Also, I saw comments somewhere (sorry, forgot to capture the link) that superintendents are already questioning the big drops in elementary social studies and middle school science. I don’t blame them.
So, stay tuned. There could be a scoring error in the department’s new numbers.
New web site started working around 9 AM
Data on the 2010 performance of Kentucky’s public school system is starting to flow from the Kentucky Department of Education, and the link to the promised new data collection web site activated somewhere between 7:45 and 9 AM Eastern.
Apparently, the new ‘site’ is really a single web page portal that allows quicker and easier access to existing areas of the Kentucky Department of Education’s massive web site where the actual data has always been assembled for things like NCLB scores and college readiness rates. Still, it is a nice improvement in user friendliness, and hats off to the KDE technical staff for this update.
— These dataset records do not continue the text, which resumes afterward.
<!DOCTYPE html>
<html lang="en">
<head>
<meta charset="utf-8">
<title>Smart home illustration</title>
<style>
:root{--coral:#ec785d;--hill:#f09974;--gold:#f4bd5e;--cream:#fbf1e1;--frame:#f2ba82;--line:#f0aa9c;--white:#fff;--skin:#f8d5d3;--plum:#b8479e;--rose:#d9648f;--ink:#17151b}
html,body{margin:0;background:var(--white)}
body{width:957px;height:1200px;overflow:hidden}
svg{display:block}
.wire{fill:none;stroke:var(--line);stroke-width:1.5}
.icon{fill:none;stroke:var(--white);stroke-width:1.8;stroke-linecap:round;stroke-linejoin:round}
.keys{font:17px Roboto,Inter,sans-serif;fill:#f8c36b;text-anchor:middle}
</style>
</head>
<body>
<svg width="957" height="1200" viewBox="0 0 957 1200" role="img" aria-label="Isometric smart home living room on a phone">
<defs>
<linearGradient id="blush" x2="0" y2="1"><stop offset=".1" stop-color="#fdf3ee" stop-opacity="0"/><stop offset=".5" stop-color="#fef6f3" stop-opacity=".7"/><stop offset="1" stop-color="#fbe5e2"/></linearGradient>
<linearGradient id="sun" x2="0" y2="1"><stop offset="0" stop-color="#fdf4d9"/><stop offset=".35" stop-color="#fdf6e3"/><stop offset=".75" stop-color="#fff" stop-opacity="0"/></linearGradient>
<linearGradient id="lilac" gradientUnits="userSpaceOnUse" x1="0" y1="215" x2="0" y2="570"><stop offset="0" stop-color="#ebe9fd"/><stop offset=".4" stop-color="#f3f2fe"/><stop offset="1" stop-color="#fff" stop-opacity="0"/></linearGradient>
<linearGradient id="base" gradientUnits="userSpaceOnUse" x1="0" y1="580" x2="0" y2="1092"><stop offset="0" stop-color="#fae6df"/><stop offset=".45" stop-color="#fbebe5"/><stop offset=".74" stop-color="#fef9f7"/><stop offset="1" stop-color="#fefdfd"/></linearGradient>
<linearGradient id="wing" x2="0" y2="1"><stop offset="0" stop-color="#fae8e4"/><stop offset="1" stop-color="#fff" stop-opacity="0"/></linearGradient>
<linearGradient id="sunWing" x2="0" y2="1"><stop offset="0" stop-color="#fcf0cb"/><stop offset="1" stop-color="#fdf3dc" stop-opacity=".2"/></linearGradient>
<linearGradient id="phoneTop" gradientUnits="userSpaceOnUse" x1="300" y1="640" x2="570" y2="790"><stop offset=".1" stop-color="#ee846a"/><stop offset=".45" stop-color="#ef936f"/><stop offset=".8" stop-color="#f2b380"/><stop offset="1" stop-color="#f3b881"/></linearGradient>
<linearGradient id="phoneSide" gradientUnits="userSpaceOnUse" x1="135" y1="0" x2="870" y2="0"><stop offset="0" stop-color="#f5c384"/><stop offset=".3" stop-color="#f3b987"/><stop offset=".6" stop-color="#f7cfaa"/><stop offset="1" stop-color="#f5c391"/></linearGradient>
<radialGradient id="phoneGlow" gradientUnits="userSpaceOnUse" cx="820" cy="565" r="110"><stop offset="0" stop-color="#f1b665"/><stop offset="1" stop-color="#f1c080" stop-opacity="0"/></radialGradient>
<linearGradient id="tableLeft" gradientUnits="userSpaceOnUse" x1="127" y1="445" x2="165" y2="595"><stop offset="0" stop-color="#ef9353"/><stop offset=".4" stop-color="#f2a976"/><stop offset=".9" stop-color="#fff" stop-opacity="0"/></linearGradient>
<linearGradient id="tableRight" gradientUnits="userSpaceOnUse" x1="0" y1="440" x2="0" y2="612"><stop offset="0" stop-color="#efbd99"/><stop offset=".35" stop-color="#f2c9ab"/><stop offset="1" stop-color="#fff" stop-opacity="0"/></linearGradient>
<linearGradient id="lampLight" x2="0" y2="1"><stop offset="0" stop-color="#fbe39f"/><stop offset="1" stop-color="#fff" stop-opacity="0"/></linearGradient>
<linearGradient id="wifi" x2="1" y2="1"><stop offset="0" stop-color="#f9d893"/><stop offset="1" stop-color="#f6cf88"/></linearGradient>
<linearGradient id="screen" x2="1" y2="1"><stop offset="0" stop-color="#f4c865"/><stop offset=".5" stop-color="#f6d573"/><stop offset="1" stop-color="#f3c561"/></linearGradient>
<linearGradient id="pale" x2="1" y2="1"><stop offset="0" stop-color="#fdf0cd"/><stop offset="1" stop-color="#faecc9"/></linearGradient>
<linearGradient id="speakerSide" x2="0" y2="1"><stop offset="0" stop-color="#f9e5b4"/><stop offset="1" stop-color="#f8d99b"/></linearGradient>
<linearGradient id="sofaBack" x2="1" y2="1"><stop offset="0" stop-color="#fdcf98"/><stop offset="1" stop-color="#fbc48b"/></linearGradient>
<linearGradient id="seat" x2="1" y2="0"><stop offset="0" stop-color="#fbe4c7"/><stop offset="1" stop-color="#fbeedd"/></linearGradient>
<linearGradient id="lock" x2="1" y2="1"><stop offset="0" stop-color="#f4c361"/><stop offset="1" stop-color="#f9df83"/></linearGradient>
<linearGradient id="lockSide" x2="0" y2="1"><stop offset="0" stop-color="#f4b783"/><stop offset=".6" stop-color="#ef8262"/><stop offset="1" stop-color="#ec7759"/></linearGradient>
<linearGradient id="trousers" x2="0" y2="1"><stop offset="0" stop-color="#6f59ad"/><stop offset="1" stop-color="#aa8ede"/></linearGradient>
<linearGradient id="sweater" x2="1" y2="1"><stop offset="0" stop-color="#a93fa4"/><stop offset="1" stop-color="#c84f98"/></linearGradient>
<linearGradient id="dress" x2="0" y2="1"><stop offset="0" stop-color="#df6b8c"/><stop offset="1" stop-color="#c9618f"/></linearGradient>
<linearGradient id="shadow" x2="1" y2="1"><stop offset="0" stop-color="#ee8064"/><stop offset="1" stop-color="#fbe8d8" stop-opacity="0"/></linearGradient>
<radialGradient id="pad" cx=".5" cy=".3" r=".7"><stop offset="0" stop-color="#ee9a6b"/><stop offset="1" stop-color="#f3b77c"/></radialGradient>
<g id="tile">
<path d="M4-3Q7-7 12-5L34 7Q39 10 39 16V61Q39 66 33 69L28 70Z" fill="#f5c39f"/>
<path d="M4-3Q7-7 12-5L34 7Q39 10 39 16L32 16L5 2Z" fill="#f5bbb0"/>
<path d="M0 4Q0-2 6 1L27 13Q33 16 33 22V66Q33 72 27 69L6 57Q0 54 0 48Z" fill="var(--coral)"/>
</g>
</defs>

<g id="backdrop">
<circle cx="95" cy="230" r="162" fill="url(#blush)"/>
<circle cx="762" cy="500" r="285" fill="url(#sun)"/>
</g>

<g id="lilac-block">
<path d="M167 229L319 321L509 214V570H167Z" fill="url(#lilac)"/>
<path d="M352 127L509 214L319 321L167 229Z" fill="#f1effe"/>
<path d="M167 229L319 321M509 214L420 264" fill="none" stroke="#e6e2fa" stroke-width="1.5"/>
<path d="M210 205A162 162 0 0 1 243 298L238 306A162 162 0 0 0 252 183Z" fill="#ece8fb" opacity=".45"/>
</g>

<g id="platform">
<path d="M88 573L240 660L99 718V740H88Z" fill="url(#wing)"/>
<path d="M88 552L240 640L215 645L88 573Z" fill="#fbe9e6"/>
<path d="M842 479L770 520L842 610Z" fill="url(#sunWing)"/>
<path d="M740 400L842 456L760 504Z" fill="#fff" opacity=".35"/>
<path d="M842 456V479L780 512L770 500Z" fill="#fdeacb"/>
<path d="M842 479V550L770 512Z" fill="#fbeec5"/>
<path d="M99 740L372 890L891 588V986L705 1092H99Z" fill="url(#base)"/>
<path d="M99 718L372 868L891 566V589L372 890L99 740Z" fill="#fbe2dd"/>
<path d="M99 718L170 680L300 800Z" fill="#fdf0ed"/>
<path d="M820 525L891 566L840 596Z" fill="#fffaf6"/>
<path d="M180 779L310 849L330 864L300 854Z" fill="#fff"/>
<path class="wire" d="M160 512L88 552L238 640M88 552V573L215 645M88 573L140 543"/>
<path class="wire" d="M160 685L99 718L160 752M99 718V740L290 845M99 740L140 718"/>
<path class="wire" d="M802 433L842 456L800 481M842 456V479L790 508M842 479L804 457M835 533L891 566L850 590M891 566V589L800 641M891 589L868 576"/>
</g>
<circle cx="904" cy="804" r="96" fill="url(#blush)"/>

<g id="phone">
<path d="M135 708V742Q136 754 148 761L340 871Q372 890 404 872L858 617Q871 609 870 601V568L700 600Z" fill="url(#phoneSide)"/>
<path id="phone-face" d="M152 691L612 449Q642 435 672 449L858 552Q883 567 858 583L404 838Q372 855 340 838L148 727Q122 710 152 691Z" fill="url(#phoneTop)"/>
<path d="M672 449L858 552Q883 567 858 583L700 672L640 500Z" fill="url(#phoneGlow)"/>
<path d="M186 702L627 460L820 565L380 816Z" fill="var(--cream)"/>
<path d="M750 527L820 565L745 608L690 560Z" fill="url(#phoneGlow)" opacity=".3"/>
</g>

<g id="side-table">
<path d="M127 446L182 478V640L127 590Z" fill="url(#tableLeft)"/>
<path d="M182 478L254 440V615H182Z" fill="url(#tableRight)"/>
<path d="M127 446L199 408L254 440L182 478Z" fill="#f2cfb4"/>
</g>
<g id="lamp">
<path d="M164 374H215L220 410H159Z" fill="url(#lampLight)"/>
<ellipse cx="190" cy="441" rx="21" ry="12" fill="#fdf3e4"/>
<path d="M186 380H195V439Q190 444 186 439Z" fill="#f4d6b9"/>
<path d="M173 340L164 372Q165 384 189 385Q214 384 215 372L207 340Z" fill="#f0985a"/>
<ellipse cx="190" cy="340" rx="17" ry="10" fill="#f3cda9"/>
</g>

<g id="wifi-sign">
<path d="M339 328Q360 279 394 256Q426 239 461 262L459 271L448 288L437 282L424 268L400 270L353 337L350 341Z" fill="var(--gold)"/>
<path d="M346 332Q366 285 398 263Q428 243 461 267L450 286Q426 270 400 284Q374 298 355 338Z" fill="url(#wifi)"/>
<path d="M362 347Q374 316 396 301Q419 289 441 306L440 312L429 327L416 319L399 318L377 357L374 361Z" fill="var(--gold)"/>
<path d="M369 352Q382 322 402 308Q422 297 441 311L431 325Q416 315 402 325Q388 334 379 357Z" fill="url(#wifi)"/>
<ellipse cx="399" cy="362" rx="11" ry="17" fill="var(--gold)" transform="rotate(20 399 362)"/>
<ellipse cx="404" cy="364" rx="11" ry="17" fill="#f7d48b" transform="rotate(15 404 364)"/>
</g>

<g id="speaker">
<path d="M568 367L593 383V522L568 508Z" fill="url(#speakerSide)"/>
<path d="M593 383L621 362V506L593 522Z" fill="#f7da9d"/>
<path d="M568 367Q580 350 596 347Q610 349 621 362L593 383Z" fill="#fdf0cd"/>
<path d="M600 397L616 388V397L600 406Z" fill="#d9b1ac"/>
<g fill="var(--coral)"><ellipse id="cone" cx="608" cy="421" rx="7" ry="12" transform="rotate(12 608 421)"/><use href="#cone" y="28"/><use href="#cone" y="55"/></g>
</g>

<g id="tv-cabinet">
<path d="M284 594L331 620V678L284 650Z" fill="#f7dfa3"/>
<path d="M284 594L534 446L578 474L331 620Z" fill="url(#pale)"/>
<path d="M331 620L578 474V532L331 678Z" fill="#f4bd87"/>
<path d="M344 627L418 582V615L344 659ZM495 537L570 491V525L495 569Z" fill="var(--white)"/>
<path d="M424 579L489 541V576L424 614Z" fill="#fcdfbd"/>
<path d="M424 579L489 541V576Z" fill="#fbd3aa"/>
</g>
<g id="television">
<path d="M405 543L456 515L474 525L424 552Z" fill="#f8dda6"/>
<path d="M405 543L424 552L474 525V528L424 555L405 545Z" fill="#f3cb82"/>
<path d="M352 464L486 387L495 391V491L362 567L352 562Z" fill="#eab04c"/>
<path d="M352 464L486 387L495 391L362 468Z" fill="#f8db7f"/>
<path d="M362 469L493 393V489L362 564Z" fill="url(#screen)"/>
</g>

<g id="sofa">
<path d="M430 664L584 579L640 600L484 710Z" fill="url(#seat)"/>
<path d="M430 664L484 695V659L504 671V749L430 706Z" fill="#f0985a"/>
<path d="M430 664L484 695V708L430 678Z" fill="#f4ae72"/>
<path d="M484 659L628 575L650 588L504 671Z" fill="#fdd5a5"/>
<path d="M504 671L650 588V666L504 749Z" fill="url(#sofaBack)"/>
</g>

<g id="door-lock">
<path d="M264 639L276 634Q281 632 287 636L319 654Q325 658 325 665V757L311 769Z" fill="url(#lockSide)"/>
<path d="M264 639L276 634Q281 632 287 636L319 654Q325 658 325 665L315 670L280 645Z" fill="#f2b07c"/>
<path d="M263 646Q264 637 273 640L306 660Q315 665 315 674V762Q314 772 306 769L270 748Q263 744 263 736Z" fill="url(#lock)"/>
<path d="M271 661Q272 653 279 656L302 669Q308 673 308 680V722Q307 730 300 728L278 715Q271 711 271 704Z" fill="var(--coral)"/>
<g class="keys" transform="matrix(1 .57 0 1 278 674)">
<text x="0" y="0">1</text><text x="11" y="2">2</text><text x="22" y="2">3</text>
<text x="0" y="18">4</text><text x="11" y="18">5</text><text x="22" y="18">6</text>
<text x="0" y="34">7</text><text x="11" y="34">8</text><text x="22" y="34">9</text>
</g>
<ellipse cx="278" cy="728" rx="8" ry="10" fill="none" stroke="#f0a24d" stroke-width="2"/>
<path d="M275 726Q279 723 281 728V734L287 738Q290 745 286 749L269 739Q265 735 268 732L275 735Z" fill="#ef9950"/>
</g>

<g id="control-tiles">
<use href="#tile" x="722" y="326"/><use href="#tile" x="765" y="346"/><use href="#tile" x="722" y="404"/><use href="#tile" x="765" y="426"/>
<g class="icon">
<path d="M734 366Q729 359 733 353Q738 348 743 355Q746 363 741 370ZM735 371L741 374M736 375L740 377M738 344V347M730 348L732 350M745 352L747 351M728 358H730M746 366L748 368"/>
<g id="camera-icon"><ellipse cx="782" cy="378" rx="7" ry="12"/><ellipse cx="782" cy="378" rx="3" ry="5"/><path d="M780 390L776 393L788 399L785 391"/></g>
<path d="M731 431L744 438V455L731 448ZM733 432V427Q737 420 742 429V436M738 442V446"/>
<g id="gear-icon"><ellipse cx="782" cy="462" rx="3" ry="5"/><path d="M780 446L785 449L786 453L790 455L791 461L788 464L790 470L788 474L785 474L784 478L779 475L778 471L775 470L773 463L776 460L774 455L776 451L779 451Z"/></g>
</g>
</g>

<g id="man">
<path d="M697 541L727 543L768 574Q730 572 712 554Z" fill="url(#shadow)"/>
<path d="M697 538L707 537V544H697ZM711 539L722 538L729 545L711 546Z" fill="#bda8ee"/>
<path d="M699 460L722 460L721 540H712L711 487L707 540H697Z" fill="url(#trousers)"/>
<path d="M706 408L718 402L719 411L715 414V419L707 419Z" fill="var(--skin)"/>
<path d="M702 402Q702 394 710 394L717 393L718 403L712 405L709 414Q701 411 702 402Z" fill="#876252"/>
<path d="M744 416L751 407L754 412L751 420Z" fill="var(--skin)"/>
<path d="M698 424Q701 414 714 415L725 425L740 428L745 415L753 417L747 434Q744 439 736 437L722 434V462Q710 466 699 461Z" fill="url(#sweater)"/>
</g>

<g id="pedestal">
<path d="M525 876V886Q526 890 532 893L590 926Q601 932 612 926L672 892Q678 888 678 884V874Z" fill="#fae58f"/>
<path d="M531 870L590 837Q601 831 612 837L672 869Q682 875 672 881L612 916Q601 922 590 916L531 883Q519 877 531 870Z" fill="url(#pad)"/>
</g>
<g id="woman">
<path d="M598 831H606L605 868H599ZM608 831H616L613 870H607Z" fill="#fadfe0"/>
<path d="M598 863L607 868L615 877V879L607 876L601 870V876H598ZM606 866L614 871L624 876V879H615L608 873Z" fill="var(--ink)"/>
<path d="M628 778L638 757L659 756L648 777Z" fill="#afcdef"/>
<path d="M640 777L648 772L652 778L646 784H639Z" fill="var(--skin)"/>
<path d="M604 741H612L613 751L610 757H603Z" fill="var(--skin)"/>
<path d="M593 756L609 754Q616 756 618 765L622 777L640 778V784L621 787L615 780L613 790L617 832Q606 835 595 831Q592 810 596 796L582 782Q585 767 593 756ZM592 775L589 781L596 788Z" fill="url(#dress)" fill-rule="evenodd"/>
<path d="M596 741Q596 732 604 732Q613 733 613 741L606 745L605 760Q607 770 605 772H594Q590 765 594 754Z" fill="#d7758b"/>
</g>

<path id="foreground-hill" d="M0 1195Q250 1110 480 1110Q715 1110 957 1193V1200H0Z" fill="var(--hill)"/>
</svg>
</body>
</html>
As a note about this new portal, only the section headings are actually links, at least at this time. You won’t go anywhere if you click on the individual subjects listed under the section headings. However, once you click the section heading, a new page opens where you can access the individual data listed in that section.
Also, several newspaper sites, like those operated by the Lexington Herald-Leader and the Louisville Courier Journal, have an extensive number of articles up already. It is obvious they received access to the data several days ago. But, there is a ton of information in the new reports, and there will be plenty of work for all for some time in analyzing all of this material.
I know I’ll be analyzing and writing about this material for some time yet to come.
And, if you are into the numbers, the new portal is a good place to get an overview of what is available.